The Royal Canadian Mint just isn’t making the money it used to.
Revenue is down sharply, jobs have been chopped, morale is in the tank, and formerly successful lines of business are being shut down – even as the mint spends millions of dollars on new executive offices.
Once a cash cow, the mint – which actually lost money in 2015 – is struggling financially.
Latest figures for the third-quarter of 2016 show that revenues were down by $208 million, or about 27 per cent, and profits were down by $6.5 million, or 61 per cent.
The weak financials mean the mint’s 1,200 employees likely won’t get their general annual bonus, which is based on meeting corporate profit targets. In April 2016, each worker took home an average of $8,204 in bonuses.

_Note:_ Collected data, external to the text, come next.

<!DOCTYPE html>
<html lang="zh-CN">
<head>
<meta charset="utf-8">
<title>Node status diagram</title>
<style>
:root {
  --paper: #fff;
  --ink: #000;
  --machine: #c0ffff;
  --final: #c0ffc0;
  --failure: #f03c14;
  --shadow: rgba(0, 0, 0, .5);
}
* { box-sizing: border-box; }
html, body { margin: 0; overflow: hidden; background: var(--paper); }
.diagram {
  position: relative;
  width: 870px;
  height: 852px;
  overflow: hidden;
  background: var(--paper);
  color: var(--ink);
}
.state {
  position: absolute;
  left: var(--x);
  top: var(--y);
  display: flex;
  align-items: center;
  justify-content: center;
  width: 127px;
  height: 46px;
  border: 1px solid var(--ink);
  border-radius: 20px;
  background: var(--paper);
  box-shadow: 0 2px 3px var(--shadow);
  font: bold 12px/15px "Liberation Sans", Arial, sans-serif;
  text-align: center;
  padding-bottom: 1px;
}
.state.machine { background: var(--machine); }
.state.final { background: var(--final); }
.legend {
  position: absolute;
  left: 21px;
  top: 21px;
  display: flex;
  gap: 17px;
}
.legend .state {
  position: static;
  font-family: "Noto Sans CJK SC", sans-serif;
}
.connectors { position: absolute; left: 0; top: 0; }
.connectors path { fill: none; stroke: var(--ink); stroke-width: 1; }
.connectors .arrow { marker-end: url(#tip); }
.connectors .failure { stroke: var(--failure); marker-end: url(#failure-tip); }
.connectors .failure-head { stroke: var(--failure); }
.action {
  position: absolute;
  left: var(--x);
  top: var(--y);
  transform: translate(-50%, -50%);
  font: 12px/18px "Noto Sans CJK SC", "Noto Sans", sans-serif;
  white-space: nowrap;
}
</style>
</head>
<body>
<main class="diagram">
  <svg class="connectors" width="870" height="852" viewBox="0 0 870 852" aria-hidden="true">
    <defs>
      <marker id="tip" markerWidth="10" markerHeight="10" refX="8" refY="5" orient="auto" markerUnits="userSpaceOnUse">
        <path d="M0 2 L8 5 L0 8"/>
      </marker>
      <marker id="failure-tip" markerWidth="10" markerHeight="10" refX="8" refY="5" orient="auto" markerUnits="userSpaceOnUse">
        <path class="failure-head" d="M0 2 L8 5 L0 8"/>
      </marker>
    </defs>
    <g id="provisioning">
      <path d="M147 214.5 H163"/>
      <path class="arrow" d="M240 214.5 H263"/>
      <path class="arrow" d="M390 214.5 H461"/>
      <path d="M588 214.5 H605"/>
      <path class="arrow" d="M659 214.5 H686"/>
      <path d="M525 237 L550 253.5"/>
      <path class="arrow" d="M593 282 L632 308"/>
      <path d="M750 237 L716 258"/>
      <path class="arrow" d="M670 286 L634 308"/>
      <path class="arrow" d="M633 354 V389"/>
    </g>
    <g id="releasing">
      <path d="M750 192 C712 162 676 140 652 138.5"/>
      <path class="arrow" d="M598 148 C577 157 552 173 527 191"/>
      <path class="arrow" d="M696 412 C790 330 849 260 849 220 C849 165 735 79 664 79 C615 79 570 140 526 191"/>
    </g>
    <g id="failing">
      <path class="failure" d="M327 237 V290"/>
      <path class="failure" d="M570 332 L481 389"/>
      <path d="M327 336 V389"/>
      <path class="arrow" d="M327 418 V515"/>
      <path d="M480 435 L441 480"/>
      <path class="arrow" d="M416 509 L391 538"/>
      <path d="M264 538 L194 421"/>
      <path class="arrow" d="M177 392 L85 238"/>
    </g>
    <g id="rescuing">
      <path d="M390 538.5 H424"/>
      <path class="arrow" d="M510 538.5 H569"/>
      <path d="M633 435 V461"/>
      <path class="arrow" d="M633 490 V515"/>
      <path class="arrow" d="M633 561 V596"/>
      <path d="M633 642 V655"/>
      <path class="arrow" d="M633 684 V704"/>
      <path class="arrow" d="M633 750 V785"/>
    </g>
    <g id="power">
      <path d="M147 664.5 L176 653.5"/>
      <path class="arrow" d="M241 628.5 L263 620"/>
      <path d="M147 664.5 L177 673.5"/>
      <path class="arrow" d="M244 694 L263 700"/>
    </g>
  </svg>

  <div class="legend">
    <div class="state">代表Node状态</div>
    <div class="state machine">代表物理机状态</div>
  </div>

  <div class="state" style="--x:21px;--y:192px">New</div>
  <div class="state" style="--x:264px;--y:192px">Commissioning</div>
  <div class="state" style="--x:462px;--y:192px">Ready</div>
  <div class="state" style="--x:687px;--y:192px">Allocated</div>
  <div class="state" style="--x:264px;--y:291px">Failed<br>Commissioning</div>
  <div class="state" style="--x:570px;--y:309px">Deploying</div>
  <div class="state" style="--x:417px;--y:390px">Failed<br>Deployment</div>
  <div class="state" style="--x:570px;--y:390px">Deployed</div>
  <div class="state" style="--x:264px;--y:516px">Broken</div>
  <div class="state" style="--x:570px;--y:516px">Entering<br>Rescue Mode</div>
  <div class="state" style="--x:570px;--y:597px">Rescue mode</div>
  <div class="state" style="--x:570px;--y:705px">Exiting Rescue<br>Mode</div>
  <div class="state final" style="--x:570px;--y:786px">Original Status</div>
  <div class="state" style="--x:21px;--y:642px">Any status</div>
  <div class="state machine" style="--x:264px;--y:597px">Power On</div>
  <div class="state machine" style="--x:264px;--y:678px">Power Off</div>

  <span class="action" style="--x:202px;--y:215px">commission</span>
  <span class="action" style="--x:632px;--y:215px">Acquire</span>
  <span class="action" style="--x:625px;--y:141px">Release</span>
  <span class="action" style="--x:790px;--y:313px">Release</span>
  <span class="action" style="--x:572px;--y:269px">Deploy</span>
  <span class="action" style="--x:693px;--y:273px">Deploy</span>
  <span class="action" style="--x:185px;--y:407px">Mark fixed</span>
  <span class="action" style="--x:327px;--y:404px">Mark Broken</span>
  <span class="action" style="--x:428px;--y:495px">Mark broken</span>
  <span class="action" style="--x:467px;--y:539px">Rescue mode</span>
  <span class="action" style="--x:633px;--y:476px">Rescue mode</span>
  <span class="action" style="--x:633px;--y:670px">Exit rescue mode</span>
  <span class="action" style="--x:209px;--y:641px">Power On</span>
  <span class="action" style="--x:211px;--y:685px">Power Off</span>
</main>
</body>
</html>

President Sandra Hanington told employees in November that a bonus for this year was “unlikely” given the troubled balance sheet.
A silver collectible coin series — so-called face value coins, including last year’s silver $20 Star Trek coins — was ended on Jan. 1 this year because of poor sales.
“At Oct. 1, 2016, the market price of silver was significantly less than the face value of these coins,” the mint said in a release Friday, explaining its weak third-quarter sales. “Effective Jan. 1, 2017, the mint is no longer selling face value coins.”
Droves of customers have been returning these coins for full refunds, forcing the mint to revise the way it reports such revenues to better account for the high returns. Those complex accounting revisions are part of the reason the mint was almost three months late in reporting its third-quarter results, which were due Nov. 30.
CBC News obtained dozens of internal Royal Canadian Mint documents under…